### Task prompt
Give the number of lines in the records below that hold "root"; nothing else is needed.

_ _ _ _ _ _ _

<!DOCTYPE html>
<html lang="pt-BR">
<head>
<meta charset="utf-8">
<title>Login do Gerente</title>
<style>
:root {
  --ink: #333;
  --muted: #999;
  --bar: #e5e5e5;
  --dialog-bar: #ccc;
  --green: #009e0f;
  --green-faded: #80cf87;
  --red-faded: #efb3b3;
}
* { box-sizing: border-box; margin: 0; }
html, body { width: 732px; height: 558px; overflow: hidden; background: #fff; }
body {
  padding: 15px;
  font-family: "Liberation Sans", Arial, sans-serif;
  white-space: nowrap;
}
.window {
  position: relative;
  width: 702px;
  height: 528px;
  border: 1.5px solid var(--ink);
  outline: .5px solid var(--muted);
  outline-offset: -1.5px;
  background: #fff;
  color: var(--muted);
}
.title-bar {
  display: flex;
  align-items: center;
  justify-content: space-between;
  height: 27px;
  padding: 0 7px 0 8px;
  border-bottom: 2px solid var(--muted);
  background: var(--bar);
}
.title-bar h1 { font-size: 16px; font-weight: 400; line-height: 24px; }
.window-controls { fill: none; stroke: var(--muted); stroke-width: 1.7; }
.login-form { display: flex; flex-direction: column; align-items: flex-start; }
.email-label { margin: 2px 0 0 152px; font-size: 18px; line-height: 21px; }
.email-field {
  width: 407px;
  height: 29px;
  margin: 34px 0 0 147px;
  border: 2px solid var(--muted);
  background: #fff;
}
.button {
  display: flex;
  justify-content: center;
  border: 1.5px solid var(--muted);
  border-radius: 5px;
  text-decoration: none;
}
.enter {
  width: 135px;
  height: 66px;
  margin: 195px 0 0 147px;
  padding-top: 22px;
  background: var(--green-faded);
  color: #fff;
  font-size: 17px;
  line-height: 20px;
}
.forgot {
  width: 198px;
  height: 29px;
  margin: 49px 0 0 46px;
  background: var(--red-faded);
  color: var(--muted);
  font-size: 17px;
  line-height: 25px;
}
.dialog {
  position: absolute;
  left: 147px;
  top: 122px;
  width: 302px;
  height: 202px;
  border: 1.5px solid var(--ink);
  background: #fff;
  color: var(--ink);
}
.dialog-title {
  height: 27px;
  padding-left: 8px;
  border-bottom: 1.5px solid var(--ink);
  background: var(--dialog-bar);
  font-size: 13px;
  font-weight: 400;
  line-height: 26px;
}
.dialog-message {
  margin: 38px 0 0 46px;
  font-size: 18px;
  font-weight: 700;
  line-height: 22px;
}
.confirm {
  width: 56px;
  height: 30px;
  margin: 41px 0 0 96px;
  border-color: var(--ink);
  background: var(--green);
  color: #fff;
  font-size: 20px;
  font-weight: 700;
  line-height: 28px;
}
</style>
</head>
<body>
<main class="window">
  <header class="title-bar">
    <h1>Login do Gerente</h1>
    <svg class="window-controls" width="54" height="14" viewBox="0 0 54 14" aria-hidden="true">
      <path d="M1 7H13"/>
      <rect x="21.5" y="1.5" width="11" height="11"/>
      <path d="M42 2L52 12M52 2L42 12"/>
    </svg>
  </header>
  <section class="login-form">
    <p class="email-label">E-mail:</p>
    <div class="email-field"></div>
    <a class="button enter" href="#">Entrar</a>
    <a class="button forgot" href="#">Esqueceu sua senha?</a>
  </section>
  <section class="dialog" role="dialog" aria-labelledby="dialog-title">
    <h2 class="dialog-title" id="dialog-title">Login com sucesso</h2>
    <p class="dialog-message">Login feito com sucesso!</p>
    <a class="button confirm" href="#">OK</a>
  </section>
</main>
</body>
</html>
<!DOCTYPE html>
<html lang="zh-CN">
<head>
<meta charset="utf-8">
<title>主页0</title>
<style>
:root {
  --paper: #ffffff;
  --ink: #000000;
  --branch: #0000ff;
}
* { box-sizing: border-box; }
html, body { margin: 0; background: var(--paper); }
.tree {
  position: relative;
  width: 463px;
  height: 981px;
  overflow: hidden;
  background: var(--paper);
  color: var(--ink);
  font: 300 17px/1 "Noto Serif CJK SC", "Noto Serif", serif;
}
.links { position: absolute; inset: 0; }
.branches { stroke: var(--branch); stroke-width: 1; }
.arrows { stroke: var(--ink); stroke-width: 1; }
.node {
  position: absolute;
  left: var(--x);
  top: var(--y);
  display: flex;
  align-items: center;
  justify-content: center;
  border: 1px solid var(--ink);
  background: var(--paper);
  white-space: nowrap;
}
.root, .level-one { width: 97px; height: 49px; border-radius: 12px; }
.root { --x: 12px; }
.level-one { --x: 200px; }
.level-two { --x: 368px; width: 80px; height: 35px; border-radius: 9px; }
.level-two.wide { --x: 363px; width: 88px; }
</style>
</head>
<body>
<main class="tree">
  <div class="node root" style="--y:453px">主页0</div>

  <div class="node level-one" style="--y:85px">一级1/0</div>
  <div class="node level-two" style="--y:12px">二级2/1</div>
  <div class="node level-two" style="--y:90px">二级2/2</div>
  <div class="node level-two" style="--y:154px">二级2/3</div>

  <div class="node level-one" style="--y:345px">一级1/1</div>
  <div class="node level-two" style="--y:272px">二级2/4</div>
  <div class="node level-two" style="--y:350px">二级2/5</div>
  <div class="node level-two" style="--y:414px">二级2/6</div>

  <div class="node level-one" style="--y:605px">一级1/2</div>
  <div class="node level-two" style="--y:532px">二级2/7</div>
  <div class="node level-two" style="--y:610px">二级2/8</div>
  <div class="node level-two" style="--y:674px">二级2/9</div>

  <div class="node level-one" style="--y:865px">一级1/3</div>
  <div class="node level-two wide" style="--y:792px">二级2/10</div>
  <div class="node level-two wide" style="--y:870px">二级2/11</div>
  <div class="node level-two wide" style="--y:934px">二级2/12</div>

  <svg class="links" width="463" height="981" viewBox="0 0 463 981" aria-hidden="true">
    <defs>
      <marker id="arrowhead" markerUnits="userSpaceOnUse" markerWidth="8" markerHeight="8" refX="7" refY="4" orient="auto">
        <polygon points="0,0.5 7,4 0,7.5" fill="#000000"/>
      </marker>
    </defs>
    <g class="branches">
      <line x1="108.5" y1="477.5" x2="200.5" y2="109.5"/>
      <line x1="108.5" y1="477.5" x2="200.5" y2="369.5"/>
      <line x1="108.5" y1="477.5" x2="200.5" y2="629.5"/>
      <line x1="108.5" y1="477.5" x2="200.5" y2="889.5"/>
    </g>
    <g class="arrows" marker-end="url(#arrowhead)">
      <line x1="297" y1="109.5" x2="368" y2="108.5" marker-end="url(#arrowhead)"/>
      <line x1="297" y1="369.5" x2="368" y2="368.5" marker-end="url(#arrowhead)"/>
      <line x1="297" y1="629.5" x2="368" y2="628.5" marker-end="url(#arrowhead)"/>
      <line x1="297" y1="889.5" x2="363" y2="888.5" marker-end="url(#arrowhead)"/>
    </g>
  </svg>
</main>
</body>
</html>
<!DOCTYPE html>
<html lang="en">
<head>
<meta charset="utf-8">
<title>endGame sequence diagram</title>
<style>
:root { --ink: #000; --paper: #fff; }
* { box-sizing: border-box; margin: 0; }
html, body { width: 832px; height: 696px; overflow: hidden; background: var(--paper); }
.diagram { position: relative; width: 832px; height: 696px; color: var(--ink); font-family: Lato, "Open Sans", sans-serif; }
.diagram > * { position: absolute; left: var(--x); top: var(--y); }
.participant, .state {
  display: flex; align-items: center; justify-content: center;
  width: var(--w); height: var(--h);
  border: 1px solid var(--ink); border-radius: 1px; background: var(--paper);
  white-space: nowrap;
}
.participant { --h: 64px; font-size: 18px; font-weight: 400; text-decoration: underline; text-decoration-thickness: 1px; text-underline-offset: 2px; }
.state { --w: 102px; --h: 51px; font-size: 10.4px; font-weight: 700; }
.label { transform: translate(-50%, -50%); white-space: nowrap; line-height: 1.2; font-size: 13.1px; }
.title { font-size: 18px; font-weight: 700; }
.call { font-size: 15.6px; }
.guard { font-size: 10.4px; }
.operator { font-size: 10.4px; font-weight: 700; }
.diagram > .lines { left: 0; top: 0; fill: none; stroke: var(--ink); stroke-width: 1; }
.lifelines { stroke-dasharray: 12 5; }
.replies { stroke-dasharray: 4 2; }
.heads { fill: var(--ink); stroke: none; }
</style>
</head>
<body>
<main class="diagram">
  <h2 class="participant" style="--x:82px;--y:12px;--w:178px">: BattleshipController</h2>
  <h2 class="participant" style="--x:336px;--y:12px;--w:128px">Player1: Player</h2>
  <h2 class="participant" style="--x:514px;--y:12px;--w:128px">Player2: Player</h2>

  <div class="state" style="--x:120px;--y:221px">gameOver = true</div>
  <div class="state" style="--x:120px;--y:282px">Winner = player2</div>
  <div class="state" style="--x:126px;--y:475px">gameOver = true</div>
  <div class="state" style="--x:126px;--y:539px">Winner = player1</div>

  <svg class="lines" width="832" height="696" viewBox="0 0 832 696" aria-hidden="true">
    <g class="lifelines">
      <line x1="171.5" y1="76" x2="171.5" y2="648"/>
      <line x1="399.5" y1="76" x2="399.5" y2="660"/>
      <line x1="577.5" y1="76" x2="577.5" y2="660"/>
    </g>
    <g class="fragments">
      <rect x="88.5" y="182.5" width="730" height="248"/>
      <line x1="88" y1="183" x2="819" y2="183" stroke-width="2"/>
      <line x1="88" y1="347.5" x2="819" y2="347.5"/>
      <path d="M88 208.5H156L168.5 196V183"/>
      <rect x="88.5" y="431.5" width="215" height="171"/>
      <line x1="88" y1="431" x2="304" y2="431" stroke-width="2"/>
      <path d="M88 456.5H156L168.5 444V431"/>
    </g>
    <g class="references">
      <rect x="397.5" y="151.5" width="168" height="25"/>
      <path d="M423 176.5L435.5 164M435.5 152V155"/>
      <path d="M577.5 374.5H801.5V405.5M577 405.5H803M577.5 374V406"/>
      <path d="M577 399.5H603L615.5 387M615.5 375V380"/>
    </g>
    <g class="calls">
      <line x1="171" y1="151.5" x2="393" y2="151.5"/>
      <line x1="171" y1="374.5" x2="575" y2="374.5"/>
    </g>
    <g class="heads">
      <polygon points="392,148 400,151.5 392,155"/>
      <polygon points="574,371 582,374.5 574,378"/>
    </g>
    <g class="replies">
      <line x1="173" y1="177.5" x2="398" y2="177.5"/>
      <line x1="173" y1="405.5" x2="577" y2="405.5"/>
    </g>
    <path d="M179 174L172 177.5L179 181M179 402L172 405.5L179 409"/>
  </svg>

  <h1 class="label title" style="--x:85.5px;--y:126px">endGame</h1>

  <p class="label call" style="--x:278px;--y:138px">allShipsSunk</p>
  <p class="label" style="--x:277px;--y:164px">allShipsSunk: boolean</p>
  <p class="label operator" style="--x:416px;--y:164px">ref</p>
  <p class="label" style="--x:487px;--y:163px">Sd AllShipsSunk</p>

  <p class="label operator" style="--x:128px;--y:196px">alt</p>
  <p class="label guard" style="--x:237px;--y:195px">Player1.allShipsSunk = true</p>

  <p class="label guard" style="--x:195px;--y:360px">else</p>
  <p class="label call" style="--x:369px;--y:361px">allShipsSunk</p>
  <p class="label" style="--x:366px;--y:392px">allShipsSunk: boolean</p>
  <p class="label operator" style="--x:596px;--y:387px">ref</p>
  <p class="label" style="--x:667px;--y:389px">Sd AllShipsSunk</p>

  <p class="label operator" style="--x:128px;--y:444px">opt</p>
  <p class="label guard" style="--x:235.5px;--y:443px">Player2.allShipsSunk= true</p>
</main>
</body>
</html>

_ _ _ _ _ _ _

### Your solution
6